BEGIN EXTRACTED MATERIAL
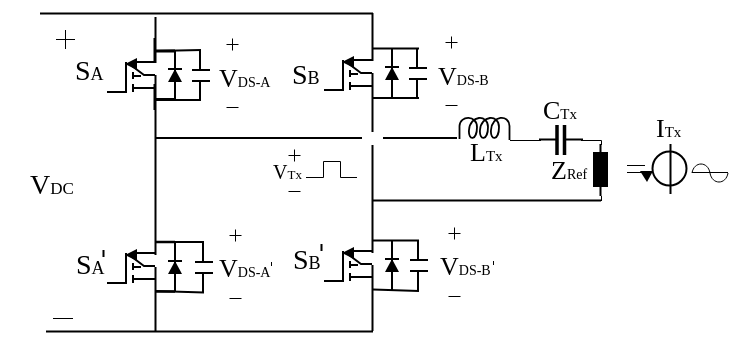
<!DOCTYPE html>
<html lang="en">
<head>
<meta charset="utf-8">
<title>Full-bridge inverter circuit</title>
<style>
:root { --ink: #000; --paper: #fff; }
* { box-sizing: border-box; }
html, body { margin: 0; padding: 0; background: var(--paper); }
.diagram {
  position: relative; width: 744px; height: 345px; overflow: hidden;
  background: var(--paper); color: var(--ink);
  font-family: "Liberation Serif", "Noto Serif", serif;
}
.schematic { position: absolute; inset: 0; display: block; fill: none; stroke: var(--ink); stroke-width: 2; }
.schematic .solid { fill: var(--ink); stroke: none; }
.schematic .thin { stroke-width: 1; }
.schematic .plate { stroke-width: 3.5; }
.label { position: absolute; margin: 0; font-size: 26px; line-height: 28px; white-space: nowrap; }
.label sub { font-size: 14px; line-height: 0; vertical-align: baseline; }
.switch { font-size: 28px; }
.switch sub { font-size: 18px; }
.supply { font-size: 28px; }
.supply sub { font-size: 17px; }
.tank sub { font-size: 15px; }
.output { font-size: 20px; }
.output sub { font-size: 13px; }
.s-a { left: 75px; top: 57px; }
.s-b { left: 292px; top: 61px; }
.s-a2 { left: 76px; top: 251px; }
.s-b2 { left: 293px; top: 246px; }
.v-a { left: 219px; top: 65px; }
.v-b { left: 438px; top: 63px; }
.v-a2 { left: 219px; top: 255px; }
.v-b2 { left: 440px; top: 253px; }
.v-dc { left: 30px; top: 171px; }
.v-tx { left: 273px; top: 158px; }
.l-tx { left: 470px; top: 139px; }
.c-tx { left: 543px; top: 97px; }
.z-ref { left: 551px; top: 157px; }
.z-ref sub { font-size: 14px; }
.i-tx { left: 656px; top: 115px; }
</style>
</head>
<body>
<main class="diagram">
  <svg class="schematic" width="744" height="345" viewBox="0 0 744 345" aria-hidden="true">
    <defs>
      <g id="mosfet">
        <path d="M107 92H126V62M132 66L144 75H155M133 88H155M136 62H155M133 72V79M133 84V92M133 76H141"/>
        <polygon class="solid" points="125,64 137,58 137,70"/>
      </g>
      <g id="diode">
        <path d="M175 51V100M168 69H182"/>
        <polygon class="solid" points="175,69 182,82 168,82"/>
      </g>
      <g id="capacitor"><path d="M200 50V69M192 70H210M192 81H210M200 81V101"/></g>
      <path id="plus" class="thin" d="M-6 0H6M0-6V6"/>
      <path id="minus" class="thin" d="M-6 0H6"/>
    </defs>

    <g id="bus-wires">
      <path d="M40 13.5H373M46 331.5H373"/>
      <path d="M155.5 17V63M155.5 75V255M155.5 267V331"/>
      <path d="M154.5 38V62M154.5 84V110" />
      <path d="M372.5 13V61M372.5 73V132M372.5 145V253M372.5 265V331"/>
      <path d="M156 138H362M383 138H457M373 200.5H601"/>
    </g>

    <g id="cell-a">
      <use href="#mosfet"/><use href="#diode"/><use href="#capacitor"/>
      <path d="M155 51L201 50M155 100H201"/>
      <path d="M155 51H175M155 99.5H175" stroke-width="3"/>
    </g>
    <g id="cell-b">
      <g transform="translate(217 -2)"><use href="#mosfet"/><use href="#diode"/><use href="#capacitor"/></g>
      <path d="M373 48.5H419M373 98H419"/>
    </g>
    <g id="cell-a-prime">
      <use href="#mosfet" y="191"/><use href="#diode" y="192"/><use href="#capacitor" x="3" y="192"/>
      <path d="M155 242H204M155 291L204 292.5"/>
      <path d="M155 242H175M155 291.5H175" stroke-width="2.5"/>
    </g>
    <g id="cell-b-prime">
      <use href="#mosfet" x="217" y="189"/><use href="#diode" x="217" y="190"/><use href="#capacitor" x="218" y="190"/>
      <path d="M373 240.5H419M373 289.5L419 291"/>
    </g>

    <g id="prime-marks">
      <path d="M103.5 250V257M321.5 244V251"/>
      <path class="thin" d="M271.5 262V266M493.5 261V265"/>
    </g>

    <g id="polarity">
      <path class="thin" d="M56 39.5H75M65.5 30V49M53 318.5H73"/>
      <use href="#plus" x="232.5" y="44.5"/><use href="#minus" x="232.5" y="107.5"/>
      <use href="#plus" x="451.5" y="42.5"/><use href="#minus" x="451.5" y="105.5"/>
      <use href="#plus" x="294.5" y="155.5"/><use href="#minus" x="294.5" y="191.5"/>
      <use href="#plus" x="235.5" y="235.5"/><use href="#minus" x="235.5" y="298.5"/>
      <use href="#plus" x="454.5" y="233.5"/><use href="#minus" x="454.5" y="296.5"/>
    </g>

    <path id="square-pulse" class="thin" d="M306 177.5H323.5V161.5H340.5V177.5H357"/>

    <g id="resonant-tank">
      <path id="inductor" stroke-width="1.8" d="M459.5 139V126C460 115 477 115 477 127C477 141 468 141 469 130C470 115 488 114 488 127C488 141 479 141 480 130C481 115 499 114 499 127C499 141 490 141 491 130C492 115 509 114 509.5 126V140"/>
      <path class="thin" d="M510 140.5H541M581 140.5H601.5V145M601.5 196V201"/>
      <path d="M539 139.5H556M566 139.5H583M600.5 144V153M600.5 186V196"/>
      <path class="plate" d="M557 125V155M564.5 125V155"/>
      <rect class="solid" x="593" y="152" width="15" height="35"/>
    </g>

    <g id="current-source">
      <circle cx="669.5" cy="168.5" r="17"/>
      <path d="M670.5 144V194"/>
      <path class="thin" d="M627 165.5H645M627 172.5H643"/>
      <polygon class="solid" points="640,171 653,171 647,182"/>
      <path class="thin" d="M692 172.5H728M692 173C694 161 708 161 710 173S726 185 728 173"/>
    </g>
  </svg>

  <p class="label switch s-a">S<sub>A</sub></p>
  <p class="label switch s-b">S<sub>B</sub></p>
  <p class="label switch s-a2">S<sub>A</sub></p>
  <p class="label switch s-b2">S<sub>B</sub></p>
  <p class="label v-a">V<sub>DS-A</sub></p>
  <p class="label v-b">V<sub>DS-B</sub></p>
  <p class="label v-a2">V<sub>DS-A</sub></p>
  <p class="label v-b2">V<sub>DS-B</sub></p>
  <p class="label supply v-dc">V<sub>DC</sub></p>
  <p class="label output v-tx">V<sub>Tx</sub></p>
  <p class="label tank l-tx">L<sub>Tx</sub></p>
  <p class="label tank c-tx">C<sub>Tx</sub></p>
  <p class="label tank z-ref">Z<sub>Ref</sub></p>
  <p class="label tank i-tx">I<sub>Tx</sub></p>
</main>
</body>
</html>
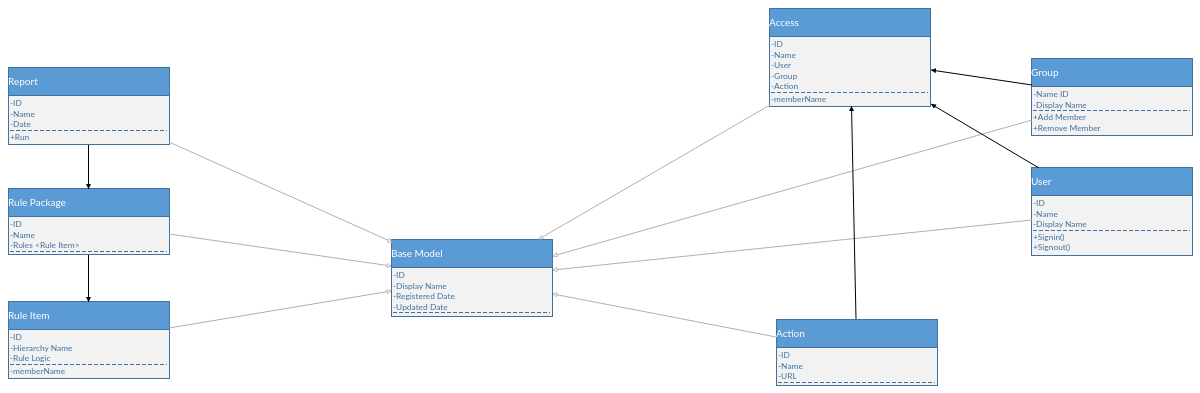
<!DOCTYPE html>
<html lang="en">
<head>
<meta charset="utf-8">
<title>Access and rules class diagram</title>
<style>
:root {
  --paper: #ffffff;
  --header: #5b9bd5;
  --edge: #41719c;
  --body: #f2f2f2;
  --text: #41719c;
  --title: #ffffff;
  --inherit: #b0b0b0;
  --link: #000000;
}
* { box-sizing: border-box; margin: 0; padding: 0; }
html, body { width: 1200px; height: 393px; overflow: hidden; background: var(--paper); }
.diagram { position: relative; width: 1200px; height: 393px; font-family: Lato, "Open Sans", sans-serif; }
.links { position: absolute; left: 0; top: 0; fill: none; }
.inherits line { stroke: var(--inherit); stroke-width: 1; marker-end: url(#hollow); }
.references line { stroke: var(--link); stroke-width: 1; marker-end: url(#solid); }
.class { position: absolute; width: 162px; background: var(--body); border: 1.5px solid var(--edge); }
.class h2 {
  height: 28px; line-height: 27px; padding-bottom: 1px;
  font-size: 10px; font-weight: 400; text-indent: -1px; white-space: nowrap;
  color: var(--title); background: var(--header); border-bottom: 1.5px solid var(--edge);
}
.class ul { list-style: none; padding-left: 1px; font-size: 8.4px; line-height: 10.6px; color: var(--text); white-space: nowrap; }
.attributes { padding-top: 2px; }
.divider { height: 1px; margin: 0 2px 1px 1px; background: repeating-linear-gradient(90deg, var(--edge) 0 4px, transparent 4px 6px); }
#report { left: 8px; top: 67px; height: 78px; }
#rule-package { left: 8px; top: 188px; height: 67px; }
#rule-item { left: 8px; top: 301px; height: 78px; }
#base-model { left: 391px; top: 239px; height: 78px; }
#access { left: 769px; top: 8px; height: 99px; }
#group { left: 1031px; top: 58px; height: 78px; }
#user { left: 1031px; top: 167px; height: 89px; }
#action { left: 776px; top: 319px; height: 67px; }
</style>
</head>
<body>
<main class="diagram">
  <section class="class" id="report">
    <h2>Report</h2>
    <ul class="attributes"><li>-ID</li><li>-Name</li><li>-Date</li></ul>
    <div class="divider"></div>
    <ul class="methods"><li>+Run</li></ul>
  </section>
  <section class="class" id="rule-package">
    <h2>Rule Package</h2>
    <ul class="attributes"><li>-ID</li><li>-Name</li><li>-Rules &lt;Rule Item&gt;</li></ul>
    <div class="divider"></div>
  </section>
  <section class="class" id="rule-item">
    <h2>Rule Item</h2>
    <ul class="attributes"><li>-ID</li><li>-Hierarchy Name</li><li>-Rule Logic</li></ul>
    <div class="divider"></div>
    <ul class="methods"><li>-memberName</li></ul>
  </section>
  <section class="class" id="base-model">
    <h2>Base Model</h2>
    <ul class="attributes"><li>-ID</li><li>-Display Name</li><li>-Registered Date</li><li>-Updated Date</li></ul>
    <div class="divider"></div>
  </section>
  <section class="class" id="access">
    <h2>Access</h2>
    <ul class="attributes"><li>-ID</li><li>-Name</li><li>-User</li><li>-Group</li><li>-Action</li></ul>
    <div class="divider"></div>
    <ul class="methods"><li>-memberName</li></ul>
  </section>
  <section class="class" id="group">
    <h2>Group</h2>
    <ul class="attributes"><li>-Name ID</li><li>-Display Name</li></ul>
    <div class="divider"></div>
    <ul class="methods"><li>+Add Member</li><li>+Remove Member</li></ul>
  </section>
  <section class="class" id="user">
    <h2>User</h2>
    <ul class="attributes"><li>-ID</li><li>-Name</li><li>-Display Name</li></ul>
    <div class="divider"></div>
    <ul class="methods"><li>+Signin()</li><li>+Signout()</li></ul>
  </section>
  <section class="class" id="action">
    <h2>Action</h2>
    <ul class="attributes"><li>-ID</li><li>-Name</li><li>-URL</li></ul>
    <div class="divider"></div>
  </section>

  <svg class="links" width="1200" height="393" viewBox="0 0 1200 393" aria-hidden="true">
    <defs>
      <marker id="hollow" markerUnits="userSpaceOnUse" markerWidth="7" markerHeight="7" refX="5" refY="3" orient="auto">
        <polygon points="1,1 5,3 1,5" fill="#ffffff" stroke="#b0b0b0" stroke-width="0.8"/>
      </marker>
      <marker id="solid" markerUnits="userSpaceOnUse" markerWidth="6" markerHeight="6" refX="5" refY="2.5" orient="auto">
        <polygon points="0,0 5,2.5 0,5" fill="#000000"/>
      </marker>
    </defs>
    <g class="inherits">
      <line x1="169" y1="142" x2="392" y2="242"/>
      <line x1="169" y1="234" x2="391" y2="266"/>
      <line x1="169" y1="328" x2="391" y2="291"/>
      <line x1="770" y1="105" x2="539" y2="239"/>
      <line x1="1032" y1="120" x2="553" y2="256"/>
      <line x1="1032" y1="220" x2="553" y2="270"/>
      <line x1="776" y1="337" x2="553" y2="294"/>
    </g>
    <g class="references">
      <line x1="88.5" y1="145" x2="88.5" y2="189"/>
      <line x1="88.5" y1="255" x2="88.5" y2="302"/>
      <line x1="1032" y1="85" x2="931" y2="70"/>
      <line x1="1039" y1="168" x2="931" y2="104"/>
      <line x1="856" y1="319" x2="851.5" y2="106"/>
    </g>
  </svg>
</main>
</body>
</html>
END EXTRACTED MATERIAL
> _EXERCISE AIM_
Filter the listing above by the word "nowrap"; copy each line that passes.

> _OUTPUT FOR THIS EXERCISE_
.label { position: absolute; margin: 0; font-size: 26px; line-height: 28px; white-space: nowrap; }
  font-size: 10px; font-weight: 400; text-indent: -1px; white-space: nowrap;
.class ul { list-style: none; padding-left: 1px; font-size: 8.4px; line-height: 10.6px; color: var(--text); white-space: nowrap; }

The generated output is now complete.